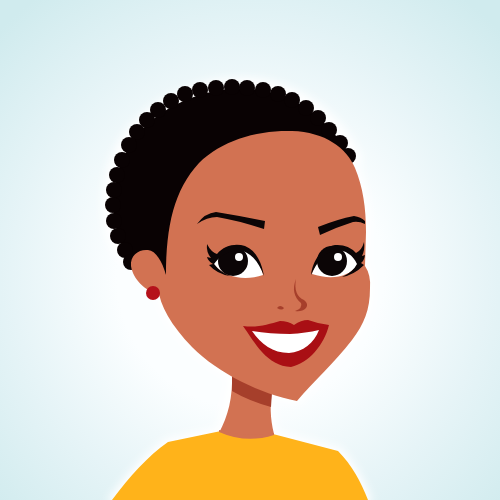
<!DOCTYPE html>
<html lang="en">
<head>
<meta charset="utf-8">
<title>Smiling woman portrait</title>
<style>
:root {
  --skin: #d27252;
  --skin-shade: #a63f2b;
  --hair: #090203;
  --ink: #0b0506;
  --lip: #a90f14;
  --earring: #b5121b;
  --shirt: #ffb31a;
  --white: #fff;
  --sky-edge: #d0ebee;
  --sky-mid: #e6f4f7;
  --sky-core: #fbfeff;
}
html, body { margin: 0; width: 500px; height: 500px; overflow: hidden; }
svg { display: block; }
.skin { fill: var(--skin); }
.shade { fill: var(--skin-shade); }
.hair { fill: var(--hair); }
.ink { fill: var(--ink); }
.lip { fill: var(--lip); }
.white { fill: var(--white); }
.shirt { fill: var(--shirt); }
.earring { fill: var(--earring); }
.halo { fill: var(--white); stroke: var(--white); stroke-width: 7; stroke-linejoin: round; }
</style>
</head>
<body>
<svg width="500" height="500" viewBox="0 0 500 500" role="img" aria-label="Smiling woman with short curly black hair, red earring and yellow top">
  <defs>
    <radialGradient id="sky" gradientUnits="userSpaceOnUse" cx="250" cy="275" r="350">
      <stop offset="0" stop-color="var(--sky-core)"/>
      <stop offset=".38" stop-color="var(--sky-core)"/>
      <stop offset=".68" stop-color="var(--sky-mid)"/>
      <stop offset="1" stop-color="var(--sky-edge)"/>
    </radialGradient>
    <filter id="soft" x="-10%" y="-10%" width="120%" height="120%"><feGaussianBlur stdDeviation="4"/></filter>
    <circle id="curl" r="8"/>
    <path id="hair-shape" d="M350 159C336 128 306 100 264 91C216 82 166 102 138 134C112 166 107 213 122 244Q127 255 135 256L152 252L166 276L200 200L290 150Z"/>
    <path id="face-shape" d="M166 275C166 226 174 190 199 163C222 140 258 130 292 131C325 132 347 148 355 168C363 187 366 208 366 232L365 266Q371 275 370 288C370 310 364 324 352 340C334 363 314 381 297 401C261 394 219 374 192 347C171 325 160 306 158 288Z"/>
    <path id="shirt-shape" d="M112 500C130 476 148 456 168 442L221 431Q246 439 273 434L338 451C352 465 361 482 368 500Z"/>
  </defs>

  <rect id="background" width="500" height="500" fill="url(#sky)"/>

  <g id="glow" class="halo" filter="url(#soft)">
    <use href="#hair-shape" stroke-width="22"/>
    <use href="#face-shape"/>
    <use href="#shirt-shape"/>
    <path d="M232 380L220 434H273L270 395Z"/>
  </g>

  <g id="neck">
    <path class="skin" d="M232 372C233 398 228 416 219 433Q246 446 274 434C270 418 270 404 272 388Z"/>
    <path class="shade" d="M232 376L272 392L271 407Q249 401 232 391Z"/>
  </g>
  <use id="top" class="shirt" href="#shirt-shape"/>
  <path id="neckline" class="skin" d="M219 430Q246 437 274 433V435Q246 444 219 432Z"/>

  <g id="hair" class="hair">
    <use href="#hair-shape"/>
    <use href="#curl" x="348" y="156"/>
    <use href="#curl" x="340" y="143"/>
    <use href="#curl" x="329" y="130"/>
    <use href="#curl" x="318" y="118"/>
    <use href="#curl" x="306" y="108"/>
    <use href="#curl" x="292" y="100"/>
    <use href="#curl" x="278" y="94"/>
    <use href="#curl" x="263" y="90"/>
    <use href="#curl" x="247" y="88"/>
    <use href="#curl" x="232" y="87"/>
    <use href="#curl" x="216" y="88"/>
    <use href="#curl" x="200" y="90"/>
    <use href="#curl" x="185" y="94"/>
    <use href="#curl" x="171" y="101"/>
    <use href="#curl" x="158" y="110"/>
    <use href="#curl" x="147" y="120"/>
    <use href="#curl" x="137" y="132"/>
    <use href="#curl" x="129" y="145"/>
    <use href="#curl" x="122" y="160"/>
    <use href="#curl" x="117" y="175"/>
    <use href="#curl" x="114" y="190"/>
    <use href="#curl" x="113" y="205"/>
    <use href="#curl" x="114" y="221"/>
    <use href="#curl" x="118" y="236"/>
    <use href="#curl" x="125" y="250"/>
    <use href="#curl" x="131" y="262"/>
  </g>

  <g id="head">
    <path id="ear" class="skin" d="M168 300L158 294C145 291 133 279 131 266C130 255 139 249 148 250C156 251 162 261 166 275L180 270Z"/>
    <use class="skin" href="#face-shape"/>
    <circle class="earring" cx="153" cy="293" r="7"/>
  </g>

  <g id="eyebrows" class="ink">
    <path d="M197 224Q205 213 216 212Q241 216 265 221L264 229Q236 220 217 217Q207 217 197 224Z"/>
    <path d="M318 227Q338 219 354 216Q361 217 365 221V224Q359 221 353 222Q337 227 320 235Z"/>
  </g>

  <g id="left-eye">
    <path class="white" d="M213 263C219 252 229 247 239 248C252 250 260 263 263 275C245 281 224 278 213 263Z"/>
    <circle class="ink" cx="233" cy="261" r="15"/>
    <path class="ink" d="M264 276C258 260 250 252 239 250C228 250 219 257 214 264Q220 272 230 276Q217 274 209 265L213 264Q208 261 207 257L211 258Q206 252 207 244Q211 252 217 254C224 245 236 243 245 246C257 251 262 264 264 276Z"/>
    <circle class="white" cx="239" cy="257" r="4"/>
  </g>

  <g id="right-eye">
    <path class="white" d="M312 274C316 260 325 250 337 249C348 249 355 256 358 264C349 278 330 280 312 274Z"/>
    <circle class="ink" cx="332" cy="261" r="15"/>
    <path class="ink" d="M311 275C313 260 322 247 335 245Q348 244 356 253Q362 250 364 242Q365 250 362 256L365 255Q364 261 361 263L364 265Q354 275 342 277Q353 272 357 264C353 255 345 250 337 250C325 251 317 262 311 275Z"/>
    <circle class="white" cx="338" cy="257" r="4"/>
  </g>

  <g id="nose" class="shade">
    <path d="M296 279C294 290 297 297 304 300Q309 304 306 308Q302 312 295 311Q303 308 301 303C294 297 292 289 296 279Z"/>
    <path d="M277 308Q280 304 284 308Q282 311 277 308Z"/>
  </g>

  <g id="mouth">
    <path class="lip" d="M243 326C258 328 269 324 280 321Q288 321 294 325Q301 320 308 320Q319 324 329 325C324 345 309 363 291 367C267 366 255 343 243 326Z"/>
    <path class="white" d="M252 331Q270 334 290 334Q306 333 319 330C314 343 303 352 289 353C273 353 261 344 252 331Z"/>
  </g>
</svg>
</body>
</html>
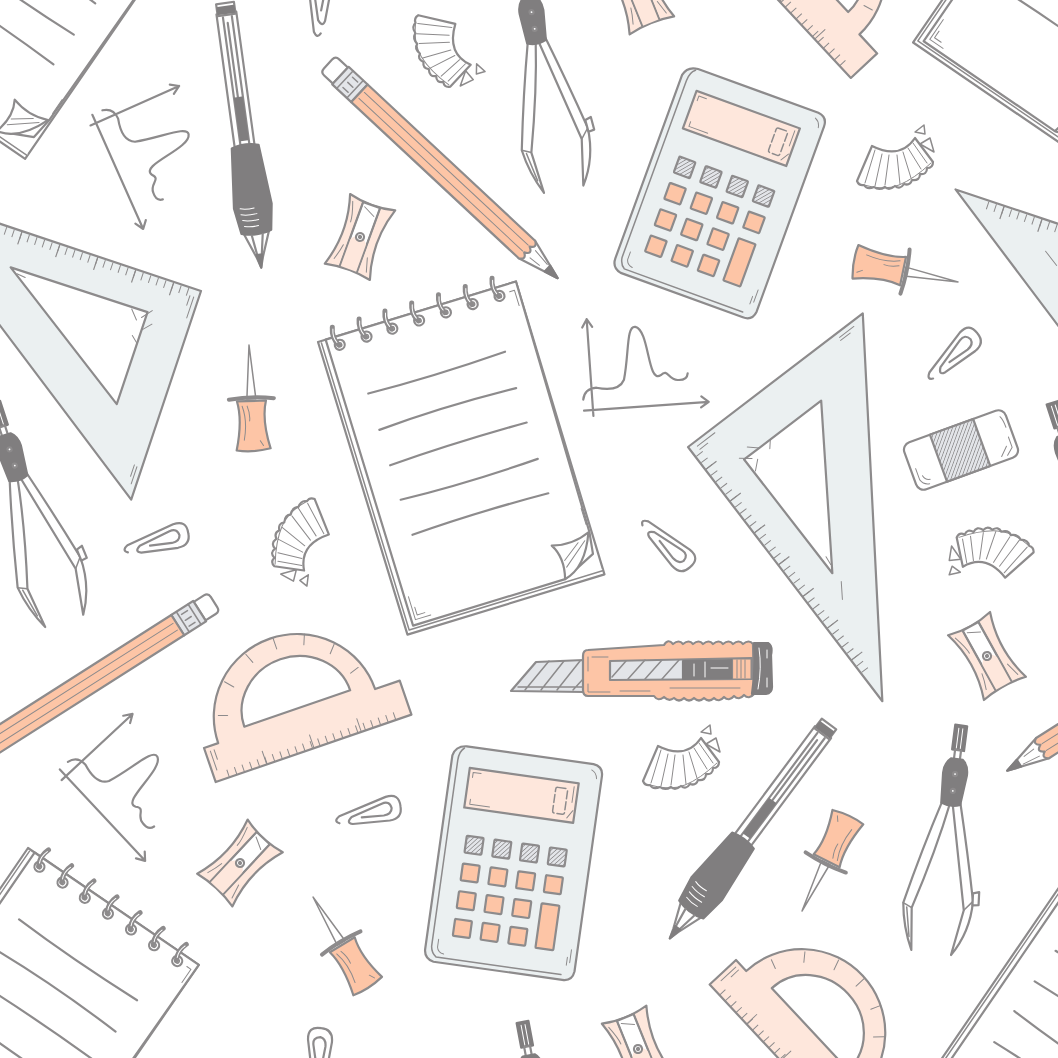
<!DOCTYPE html>
<html lang="en">
<head>
<meta charset="utf-8">
<title>Stationery pattern</title>
<style>
:root{--paper:#fff;--line:#8d8b8c;--dark:#807e7f;--mist:#ebf0f1;--steel:#e3e5e9;--peach:#fdc5a6;--blush:#fee7dc}
html,body{margin:0;background:var(--paper);overflow:hidden}
.pattern{display:block;width:1058px;height:1058px;fill:none;stroke:var(--line);stroke-width:2.2;stroke-linecap:round;stroke-linejoin:round}
.paper{fill:var(--paper)}
.mist{fill:var(--mist)}
.steel{fill:var(--steel)}
.peach{fill:var(--peach)}
.blush{fill:var(--blush)}
.dark{fill:var(--dark);stroke:var(--dark)}
.hatched{fill:url(#hatch)}
.thin{stroke-width:1}
.fine{stroke-width:1.5}
.ticks{stroke-width:8;stroke-dasharray:1 7;stroke-linecap:butt}
.ticks-long{stroke-width:14;stroke-dasharray:1.2 38.8;stroke-linecap:butt}
.light{stroke:var(--paper);stroke-width:1}
</style>
</head>
<body>
<svg class="pattern" viewBox="0 0 1058 1058" role="img" aria-label="Pattern of drawn school and office supplies">
<defs>
  <pattern id="hatch" width="3.2" height="3.2" patternUnits="userSpaceOnUse" patternTransform="rotate(40)">
    <rect class="steel" width="4" height="4" stroke="none"/>
    <path d="M0 0V4" stroke-width="1.5"/>
  </pattern>

  <rect id="key" x="-8.5" y="-8.5" width="17" height="17" rx="1"/>
  <g id="key-row"><use href="#key" x="-42"/><use href="#key" x="-14"/><use href="#key" x="14"/></g>

  <g id="calculator">
    <path class="mist" d="M-63-109H65Q75-108 75-98V99Q74 109 64 109H-66Q-76 107-76 97V-98Q-74-108-63-109Z"/>
    <path class="fine" d="M-65-107Q-70-103-70-94V94Q-69 101-64 104H62"/>
    <path class="thin" d="M64-103q5 2 6 8M-64 86v8q1 5 7 6M69 78v13M66 86v8"/>
    <rect class="blush" x="-57" y="-88" width="110" height="40"/>
    <path class="thin" d="M-53-79v-5h8M-52-57v5h20M46-52l5-8M49-84v16"/>
    <rect class="fine" x="31" y="-81" width="12" height="26" rx="2" stroke-dasharray="8 3"/>
    <g class="hatched"><use href="#key-row" y="-12"/><use href="#key" x="42" y="-12"/></g>
    <g class="peach">
      <use href="#key-row" y="16"/><use href="#key" x="42" y="16"/>
      <use href="#key-row" y="44"/><use href="#key-row" y="72"/>
      <rect x="33" y="36" width="18" height="45" rx="1"/>
    </g>
  </g>

  <g id="ring">
    <circle class="paper" cy="9" r="5"/><circle class="fine" cy="9" r="2"/>
    <path d="M-1 9Q-6 0-2-10" stroke-width="5"/>
    <path d="M-2 6Q-5 0-2-8" class="light"/>
  </g>
  <g id="notepad">
    <path class="paper" d="M0 0H207L206 306H0Z"/>
    <path class="paper fine" d="M3 2V302H206"/>
    <path class="paper" d="M8 0H207L204 261 201 283 167 299H8Z"/>
    <path d="M33 64Q100 67 176 64M33 102Q100 98 176 102M33 139Q100 136 176 138M33 175Q100 179 176 176M34 212Q100 209 176 212"/>
    <path class="paper" d="M203 261Q184 269 164 263 173 278 167 299 190 294 203 261Z"/>
    <path class="thin" d="M197 268l-25 20M190 268l-18 13M12 270v24h16M15 282v8h8M198 8h5v16M203 236v17"/>
    <use href="#ring" x="20"/><use href="#ring" x="48"/><use href="#ring" x="75"/><use href="#ring" x="103"/><use href="#ring" x="131"/><use href="#ring" x="159"/><use href="#ring" x="187"/>
  </g>

  <g id="pencil">
    <path class="paper" d="M17-11H5Q0-11 0-6V6Q0 11 5 11H17Z"/>
    <path class="steel" d="M17-12H43V12H17Z"/>
    <path class="fine" d="M23-12V12M37-12V12M27-7h7M27 0h7M27 7h7"/>
    <path class="paper" d="M272-12L314 0 272 12Z"/>
    <path class="peach" d="M43-12H272q7 4 0 8 8 4 0 8 7 4 0 8H43Z"/>
    <path class="thin" d="M46-4H270M46 4H270M279-5l18 2M280 4l12-1"/>
    <path class="dark" d="M300-4L314 0 300 4Z"/>
  </g>

  <g id="pen">
    <path class="paper" d="M-10 10H10V146H-10Z"/>
    <path class="paper" d="M-9 0H9V12H-9Z"/>
    <path class="dark" d="M-8 4H8V10H-8Z"/>
    <path d="M-4 14V146M5 14V146M0 20V96"/>
    <path class="dark" d="M-3 96H4V138H-3Z"/>
    <path class="paper" d="M-14 228H14L3 257 0 267-3 257Z"/>
    <path class="dark" d="M-13 145Q0 141 14 145L19 205 15 231Q0 236-15 231L-19 205Z"/>
    <path d="M-5 234L-2 256M6 234L2 256"/><path class="dark" d="M-3 254H3L0 267Z"/>
    <path class="light" d="M-13 206q6 2 14 1M-13 212q7 2 16 1M-12 218q7 2 16 1M-11 224q7 2 14 1"/>
  </g>

  <g id="compass">
    <path class="dark" d="M-6-57H6V-32H-6Z"/><path class="light" d="M-2-54V-34M2-54V-34"/>
    <path class="paper" d="M-3-32H3V-20H-3Z"/>
    <path class="paper" d="M-9 20Q-23 70-35 126-32 150-21 172L-26 130Q-9 70-1 20Z"/>
    <path class="paper" d="M1 20Q13 70 26 126L19 172Q35 147 34 116 23 70 9 20Z"/>
    <path class="fine" d="M-35 126l9 4M-31 130l6 29M26 126l8-10"/>
    <path class="paper" d="M33 108l6-2 1 13-6 1Z"/>
    <path class="dark" d="M-6-23H6Q12-18 12-8L9 22Q0 26-10 22L-12-8Q-12-18-6-23Z"/>
    <circle class="paper" cy="-8" r="2"/><circle class="paper" cy="9" r="2"/>
  </g>

  <g id="protractor">
    <path class="blush" d="M0 0H15A83 82 0 0 1 181 0H207V36H0Z"/>
    <path class="paper" d="M45-7A56 52 0 0 1 157-7Z"/>
    <path class="ticks" d="M14 32H198" stroke-dasharray="1 9"/>
    <path class="thin" d="M54 36V22M104 36V22M154 36V22M5 5v20M9 5v10M24-26l9 3M41-56l7 8M70-75l4 10M101-81v11M132-75l-4 10M157-56l-7 8M172-26l-9 3"/>
  </g>

  <g id="set-square">
    <path class="mist" fill-rule="evenodd" d="M0 0V-220L320 0ZM44-37V-134L188-38Z"/>
    <path class="ticks" d="M12-5H292"/><path class="ticks-long" d="M28-7H280"/>
    <path class="thin" d="M5-8V-30M9-8V-18M48-44l-8 10M52-48l8 9M44-56l-8 9M5-205v18M8-198v12M180-42l-9-1M200-40l15 10M44-70l7 6"/>
  </g>

  <g id="sharpener">
    <path class="blush" d="M-24-37Q0-31 24-37 12 0 24 37 0 32-24 37-12 0-24-37Z"/>
    <path class="paper" d="M-9-34H9L9 34H-9Z"/>
    <path class="blush" d="M-9 6L0-5 9 6V34H-9Z" stroke="none"/>
    <path class="fine" d="M-9-34V34M9-34V34"/>
    <circle class="paper" r="4"/><circle r="1"/>
    <path class="thin" d="M-19-31q5 14 5 20M-17 29q3-9 4-16M18 31l-4-14M-6-30l12 6"/>
  </g>

  <g id="pin">
    <path class="paper fine" d="M0 0L-4 54H5Z"/>
    <path class="peach" d="M-14 56H15Q10 75 18 104 0 108-16 105-9 75-14 56Z"/>
    <path d="M-22 54Q0 51 23 54" stroke-width="4"/>
    <path class="thin" d="M-9 61q5 15 1 34M-4 61q3 8 2 15M8 96l3 5"/>
  </g>

  <path id="clip" d="M-31 6Q-37 3-30-1L19-12Q33-14 32 0 32 12 19 12L-18 9M-18 9Q-25 7-18 2L14-6Q22-8 23 0 22 6 14 6L-8 4"/>

  <g id="shaving">
    <path class="paper" d="M-25-20Q3-6 18-28L36-4q0 6-6 6 0 7-7 6 0 7-8 6-2 6-8 4-4 6-9 2-6 5-10 1-6 4-11 0-7 3-10-2-5 1-7-4Z"/>
    <path class="thin" d="M-22-16l-10 33M-15-12l-7 32M-8-11l-4 30M0-11l3 29M6-14l8 26M11-18l13 21M16-23l14 20M-33 19q20 6 35 0T34-3"/>
    <path class="paper fine" d="M23-22l10-6 4 14ZM18-34l9-7 1 9Z"/>
  </g>

  <g id="graph">
    <path d="M-9 0H116M0 6V-91M109-6l7 6-8 5M-5-83l5-8 5 8M-9-11q2-11 14-11 22 6 28-6C40-54 39-82 48-80 62-76 56-22 70-30 78-37 77-24 87-24q9 1 10-6"/>
  </g>
</defs>

<rect class="paper" width="1058" height="1058" stroke="none"/>

<g id="notepads">
  <use href="#notepad" transform="translate(318 342)rotate(-17)"/>
  <use href="#notepad" transform="translate(28 848)rotate(34.4)"/>
  <use href="#notepad" transform="translate(28 -210)rotate(34.4)"/>
  <use href="#notepad" transform="translate(1086 848)rotate(34.4)"/>
  <use href="#notepad" transform="translate(1086 -210)rotate(34.4)"/>
</g>

<g id="calculators">
  <use href="#calculator" transform="translate(720 193)rotate(20)"/>
  <use href="#calculator" transform="translate(514 863)rotate(8)"/>
</g>

<g id="measuring-tools">
  <use href="#set-square" transform="translate(688 447)rotate(52.6)"/>
  <use href="#set-square" transform="translate(201 291)rotate(198.5)"/>
  <use href="#set-square" transform="translate(1259 291)rotate(198.5)"/>
  <use href="#protractor" transform="translate(204 748)rotate(-19)"/>
  <use href="#protractor" transform="translate(736 960)rotate(47)"/>
  <use href="#protractor" transform="translate(736 -98)rotate(47)"/>
  <use href="#compass" transform="translate(533 20)rotate(-10.6)"/>
  <use href="#compass" transform="translate(533 1078)rotate(-10.6)"/>
  <use href="#compass" transform="translate(12 457)rotate(-18)"/>
  <use href="#compass" transform="translate(1070 457)rotate(-18)"/>
  <use href="#compass" transform="translate(954 782)rotate(7.3)"/>
</g>

<g id="writing-tools">
  <use href="#pencil" transform="translate(328 64)rotate(43)"/>
  <use href="#pencil" transform="translate(214 602)rotate(147.5)"/>
  <use href="#pencil" transform="translate(1272 602)rotate(147.5)"/>
  <use href="#pen" transform="translate(225 3)rotate(-7.8)"/>
  <use href="#pen" transform="translate(829 724)rotate(36.6)"/>
</g>

<g id="sharpeners">
  <use href="#sharpener" transform="translate(360 237)rotate(20)"/>
  <use href="#sharpener" transform="translate(240 863)rotate(43)"/>
  <use href="#sharpener" transform="translate(987 656)rotate(-29)"/>
  <use href="#sharpener" transform="translate(638 1049)rotate(-22)"/>
  <use href="#sharpener" transform="translate(638 -9)rotate(-22)"/>
</g>

<g id="pins">
  <use href="#pin" transform="translate(249 345)rotate(-2)"/>
  <use href="#pin" transform="translate(313 897)rotate(-31)"/>
  <use href="#pin" transform="translate(802 911)rotate(-153.4)"/>
  <use href="#pin" transform="translate(958 282)rotate(101.7)"/>
</g>

<g id="clips">
  <use href="#clip" transform="translate(157 540)rotate(-12)"/>
  <use href="#clip" transform="translate(369 812)rotate(-10)"/>
  <use href="#clip" transform="translate(953 354)rotate(-40)"/>
  <use href="#clip" transform="translate(668 544)rotate(47)"/>
  <use href="#clip" transform="translate(318 1060)rotate(-84)"/>
  <use href="#clip" transform="translate(318 2)rotate(-84)"/>
</g>

<g id="shavings">
  <use href="#shaving" transform="translate(683 766)"/>
  <use href="#shaving" transform="translate(897 166)"/>
  <use href="#shaving" transform="translate(440 52)rotate(80)"/>
  <use href="#shaving" transform="translate(297 538)rotate(135)"/>
  <use href="#shaving" transform="translate(991 549)rotate(205)"/>
</g>

<g id="graphs">
  <use href="#graph" transform="translate(593 410)rotate(-4)"/>
  <use href="#graph" transform="translate(96 123)rotate(66)"/>
  <use href="#graph" transform="translate(66 776)rotate(47)"/>
</g>

<g id="eraser" transform="translate(961 450)rotate(-20)">
  <rect class="paper" x="-54" y="-25" width="108" height="50" rx="8"/>
  <rect class="hatched" x="-24" y="-25" width="46" height="50"/>
  <path class="thin" d="M-49 2v12q2 6 8 7M-45 11q1 5 6 6M48-18q2 4 2 12M49 4v11l-7 6M44 12l-8 8"/>
</g>

<g id="cutter">
  <path class="steel" d="M511 691L536 662 584 660V692Z"/>
  <path class="fine" d="M525 690l24-29M541 690l23-29M557 690l23-29M573 690l11-12M518 687h64"/>
  <path class="peach" d="M588 650L664 645q4-7 9-1 6-5 10 0 6-5 10 0 6-5 10 0 6-5 10 0 6-5 10 0 6-5 10 0 6-5 10 0 6-5 10 0L754 694q-5 6-10 1-5 6-10 1-5 6-10 1-5 6-10 1-5 5-10 0-5 5-10 0-5 5-10 0-5 5-10 0-5 4-10-1-6 5-10-1L588 696Q583 696 583 690V656Q583 650 588 650Z"/>
  <path class="steel" d="M610 661L752 658V679L610 680Z"/>
  <path class="fine" d="M612 677l14-16M628 679l17-19M645 679l17-19M662 679l17-19"/>
  <path class="dark" d="M683 661L733 660V678L683 679Z"/>
  <path class="light" d="M694 664v12M705 662v15M711 668h17"/>
  <path class="peach thin" d="M733 659H751V679H733ZM737 660v18M741 660v18M745 660v18"/>
  <path class="dark" d="M754 643H768Q773 646 771 655L772 687Q772 693 766 694H752Q756 668 754 643Z"/>
  <path class="light" d="M759 648q3 20-1 41M767 650v8M767 678v9"/>
  <path class="thin" d="M588 657v14M592 657h16M588 684v8h22M620 691h30M670 688h70"/>
</g>
</svg>
</body>
</html>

— Task —
Starting at the first line of the material above and ending with the line that contains "159C336 128 306", reproduce every line exactly, and leave out the pictures.

— Solution below —
<!DOCTYPE html>
<html lang="en">
<head>
<meta charset="utf-8">
<title>Smiling woman portrait</title>
<style>
:root {
  --skin: #d27252;
  --skin-shade: #a63f2b;
  --hair: #090203;
  --ink: #0b0506;
  --lip: #a90f14;
  --earring: #b5121b;
  --shirt: #ffb31a;
  --white: #fff;
  --sky-edge: #d0ebee;
  --sky-mid: #e6f4f7;
  --sky-core: #fbfeff;
}
html, body { margin: 0; width: 500px; height: 500px; overflow: hidden; }
svg { display: block; }
.skin { fill: var(--skin); }
.shade { fill: var(--skin-shade); }
.hair { fill: var(--hair); }
.ink { fill: var(--ink); }
.lip { fill: var(--lip); }
.white { fill: var(--white); }
.shirt { fill: var(--shirt); }
.earring { fill: var(--earring); }
.halo { fill: var(--white); stroke: var(--white); stroke-width: 7; stroke-linejoin: round; }
</style>
</head>
<body>
<svg width="500" height="500" viewBox="0 0 500 500" role="img" aria-label="Smiling woman with short curly black hair, red earring and yellow top">
  <defs>
    <radialGradient id="sky" gradientUnits="userSpaceOnUse" cx="250" cy="275" r="350">
      <stop offset="0" stop-color="var(--sky-core)"/>
      <stop offset=".38" stop-color="var(--sky-core)"/>
      <stop offset=".68" stop-color="var(--sky-mid)"/>
      <stop offset="1" stop-color="var(--sky-edge)"/>
    </radialGradient>
    <filter id="soft" x="-10%" y="-10%" width="120%" height="120%"><feGaussianBlur stdDeviation="4"/></filter>
    <circle id="curl" r="8"/>
    <path id="hair-shape" d="M350 159C336 128 306 100 264 91C216 82 166 102 138 134C112 166 107 213 122 244Q127 255 135 256L152 252L166 276L200 200L290 150Z"/>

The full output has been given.